**Work to be completed**
Pick out all lines of the entries that include the word "dashes" and copy them.
----------
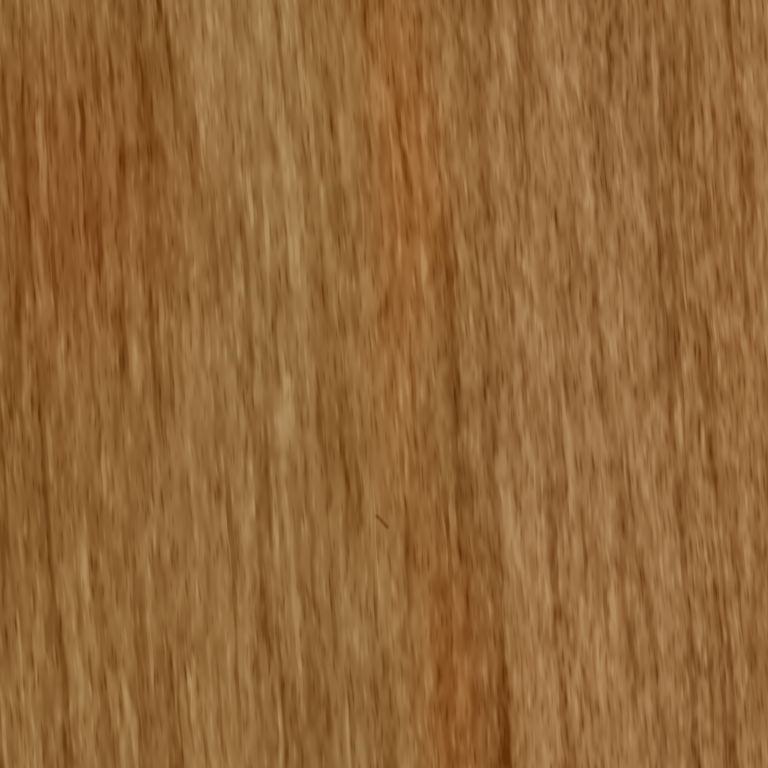
A three.js fragment shader for this texture:

```glsl
// Brown timber with long, slightly leaning fibres, warm bands and dark veins.
// Staggered column noise at several widths makes fibres and thin lines; one
// short dash per cell makes pores; layered sines bend the whole grain.
varying vec2 vUv;

const vec3 DARK_WOOD = vec3(0.465, 0.285, 0.120);
const vec3 MID_WOOD = vec3(0.580, 0.408, 0.232);
const vec3 PALE_WOOD = vec3(0.680, 0.525, 0.350);
const vec3 WARM_SHIFT = vec3(0.026, -0.022, -0.038);
const vec3 OLIVE_SHIFT = vec3(-0.012, 0.003, -0.006);
const float LEAN = 0.065;

float hash(vec2 p) {
  vec3 q = fract(p.xyx * 0.1031);
  q += dot(q, q.yzx + 33.33);
  return fract((q.x + q.y) * q.z);
}

// Smooth noise running along a single fibre column.
float columnNoise(float column, float y, float seed) {
  y += 19.0 * hash(vec2(column, seed));
  float row = floor(y);
  float blend = smoothstep(0.0, 1.0, y - row);
  return mix(hash(vec2(column + seed, row)),
             hash(vec2(column + seed, row + 1.0)), blend);
}

// Fibre noise centred on zero; frequency is (across, along) the grain.
float fibres(vec2 grain, vec2 frequency, float seed) {
  vec2 p = grain * frequency + 40.0;
  float column = floor(p.x);
  float blend = smoothstep(0.0, 1.0, p.x - column);
  return mix(columnNoise(column, p.y, seed),
             columnNoise(column + 1.0, p.y, seed), blend) - 0.5;
}

// Crisp, sparse lines where the fibre noise peaks.
float fibreLines(vec2 grain, vec2 frequency, float seed) {
  return smoothstep(0.22, 0.42, fibres(grain, frequency, seed));
}

// Tapered dashes, at most one per jittered cell.
float dashes(vec2 grain, vec2 cells, float density, float seed) {
  vec2 p = grain * cells + 20.0;
  p.y += 7.0 * hash(vec2(floor(p.x), seed));
  vec2 id = floor(p) + seed;
  vec2 centre = vec2(mix(0.35, 0.65, hash(id)), 0.5);
  vec2 d = abs(fract(p) - centre) / vec2(0.34, 0.5);
  float present = step(1.0 - density, hash(id + 57.0));
  return present * (1.0 - smoothstep(0.0, 1.0, length(d)));
}

float bump(float x, float centre, float width) {
  float d = (x - centre) / width;
  return exp(-d * d);
}

float segmentDistance(vec2 p, vec2 a, vec2 b) {
  vec2 ab = b - a;
  return length(p - a - ab * clamp(dot(p - a, ab) / dot(ab, ab), 0.0, 1.0));
}

vec2 bendGrain(vec2 uv) {
  float wave = 0.0030 * sin(uv.y * 4.3 + uv.x * 5.0)
             + 0.0010 * sin(uv.y * 17.0 + uv.x * 23.0)
             + 0.0006 * sin(uv.y * 67.0 + uv.x * 40.0);
  return vec2(uv.x + LEAN * uv.y + wave, uv.y);
}

// Evenly spaced long veins that fade in and out along their length.
float darkVeins(vec2 grain) {
  float veins = 0.0;
  for (int i = 0; i < 4; i++) {
    float n = float(i);
    float centre = 0.085 + 0.29 * n + 0.002 * sin(grain.y * 7.0 + n * 2.4);
    float strength = 0.35 + 0.65 * columnNoise(n, grain.y * 6.0, 31.0);
    strength *= mix(1.0, 0.35, smoothstep(0.4, 0.7, grain.y) * step(0.5, n));
    float core = bump(grain.x, centre, 0.0032);
    float halo = bump(grain.x, centre - 0.004, 0.012);
    veins += strength * (0.8 * core + 0.2 * halo);
  }
  return veins;
}

vec3 woodRamp(float tone) {
  vec3 lower = mix(DARK_WOOD, MID_WOOD, clamp(tone * 2.0, -0.7, 1.0));
  return mix(lower, PALE_WOOD, clamp(tone * 2.0 - 1.0, 0.0, 1.2));
}

void main() {
  vec2 grain = bendGrain(vUv);
  float fineSide = smoothstep(0.45, 0.75, vUv.x);

  // Broad light and shade
  float brownLeft = bump(vUv.x, 0.10, 0.16) * bump(vUv.y, 0.72, 0.26);
  float brownRight = bump(vUv.x, 0.90, 0.05) * smoothstep(0.2, 0.9, vUv.y);
  float warmBand = bump(grain.x, 0.58, 0.06);
  float tone = 0.51 + 0.09 * fineSide - 0.18 * brownLeft - 0.20 * brownRight;
  tone += 0.10 * bump(vUv.x, 0.30, 0.07) - 0.05 * warmBand;

  // Fibres from wide bands down to rough hairs
  tone += 0.20 * fibres(grain, vec2(11.0, 1.2), 3.0);
  tone += 0.24 * fibres(grain, vec2(31.0, 1.8), 11.0);
  tone += 0.30 * fibres(grain, vec2(76.0, 6.0), 23.0);
  tone += 0.40 * fibres(grain, vec2(145.0, 19.0), 37.0);
  tone += 0.34 * fibres(grain, vec2(215.0, 55.0), 41.0) * (0.8 + 0.4 * fineSide);

  // Long thin lines and veins
  tone -= 0.30 * fibreLines(grain, vec2(64.0, 2.4), 53.0);
  tone -= 0.34 * fibreLines(grain, vec2(125.0, 7.0), 71.0);
  tone += 0.32 * fibreLines(grain, vec2(105.0, 8.0), 89.0);
  tone -= 0.62 * darkVeins(grain);

  // Pores and pale glints
  float poreDensity = 0.25 + 0.2 * fineSide;
  tone -= 0.32 * dashes(grain, vec2(125.0, 19.0), poreDensity, 61.0);
  tone -= 0.22 * dashes(grain, vec2(160.0, 32.0), poreDensity, 67.0);
  tone += 0.28 * dashes(grain, vec2(115.0, 21.0), 0.32, 83.0);

  // Small slanted nick
  float nick = segmentDistance(vUv, vec2(0.491, 0.328), vec2(0.504, 0.314));
  tone -= 0.55 * (1.0 - smoothstep(0.0, 0.004, nick));

  // Warm and olive tints
  float patches = fibres(grain, vec2(8.0, 3.0), 97.0);
  float warmth = warmBand * (0.6 + patches) + 0.4 * brownLeft;
  vec3 colour = woodRamp(tone) + WARM_SHIFT * (warmth + 0.3 * patches);
  colour += OLIVE_SHIFT * (1.0 - fineSide) * (1.0 - brownLeft);
  gl_FragColor = vec4(colour, 1.0);
}
```
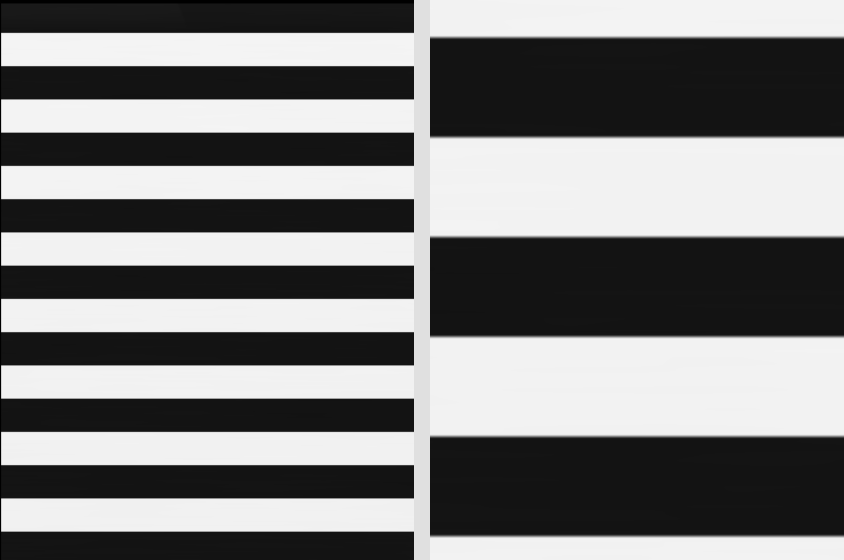
Left: the whole. Right: its middle third, enlarged.
Write a Shadertoy shader that draws this pattern.

```glsl
// Even black and white horizontal stripes with faint brushed grain and a thin dark frame.
#define PERIOD 0.11875
#define FIRST_EDGE 0.0506
#define EDGE_SOFTNESS 0.0015
#define TOP_BORDER 0.0062
#define LEFT_BORDER 0.0022
#define GRAIN 0.008
#define SHEEN 0.025
#define INK vec3(0.075)
#define PAPER vec3(0.942)

float hash(vec2 p) {
    p = fract(p * vec2(0.1031, 0.1137));
    p += dot(p, p.yx + 33.33);
    return fract((p.x + p.y) * p.x * 7.31);
}

float valueNoise(vec2 p) {
    vec2 cell = floor(p), f = fract(p);
    f = f * f * (3.0 - 2.0 * f);
    float low = mix(hash(cell), hash(cell + vec2(1, 0)), f.x);
    float high = mix(hash(cell + vec2(0, 1)), hash(cell + vec2(1, 1)), f.x);
    return mix(low, high, f.y);
}

// Long horizontal streaks over broad, soft blotches, centred on zero
float brushedGrain(vec2 p) {
    float streaks = valueNoise(p * vec2(9.0, 260.0) + 17.0);
    float blotches = valueNoise(p * vec2(8.0, 22.0) + 53.0);
    return 0.6 * streaks + 0.4 * blotches - 0.5;
}

// Signed distance to the nearest white stripe, negative inside
float stripeDistance(float y) {
    float phase = (y - FIRST_EDGE) / PERIOD;
    return (abs(fract(phase + 0.25) - 0.5) - 0.25) * PERIOD;
}

void mainImage(out vec4 fragColor, in vec2 fragCoord) {
    vec2 p = fragCoord / iResolution.y;
    float pixel = 1.0 / iResolution.y;
    float soft = max(EDGE_SOFTNESS, 0.75 * pixel);

    // Stripes, with the paper a touch brighter toward the top
    float white = 1.0 - smoothstep(-soft, soft, stripeDistance(p.y));
    vec3 color = mix(INK, PAPER + 0.014 * p.y, white);

    // Surface wear
    color += GRAIN * brushedGrain(p);

    // Slanted sheen across the top dark band
    float slant = p.x - 0.315 - 0.4 * (1.0 - p.y);
    float lit = mix(1.0, 0.45, smoothstep(-0.004, 0.004, slant));
    color += SHEEN * lit * smoothstep(0.94, 0.985, p.y) * (1.0 - white);

    // Black frame along the top and left
    float inside = smoothstep(-0.5 * pixel, 0.5 * pixel, 1.0 - TOP_BORDER - p.y)
                 * smoothstep(-0.5 * pixel, 0.5 * pixel, p.x - LEFT_BORDER);
    fragColor = vec4(clamp(color * inside, 0.0, 1.0), 1.0);
}
```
----------
**Answer space**
// Tapered dashes, at most one per jittered cell.
float dashes(vec2 grain, vec2 cells, float density, float seed) {
  tone -= 0.32 * dashes(grain, vec2(125.0, 19.0), poreDensity, 61.0);
  tone -= 0.22 * dashes(grain, vec2(160.0, 32.0), poreDensity, 67.0);
  tone += 0.28 * dashes(grain, vec2(115.0, 21.0), 0.32, 83.0);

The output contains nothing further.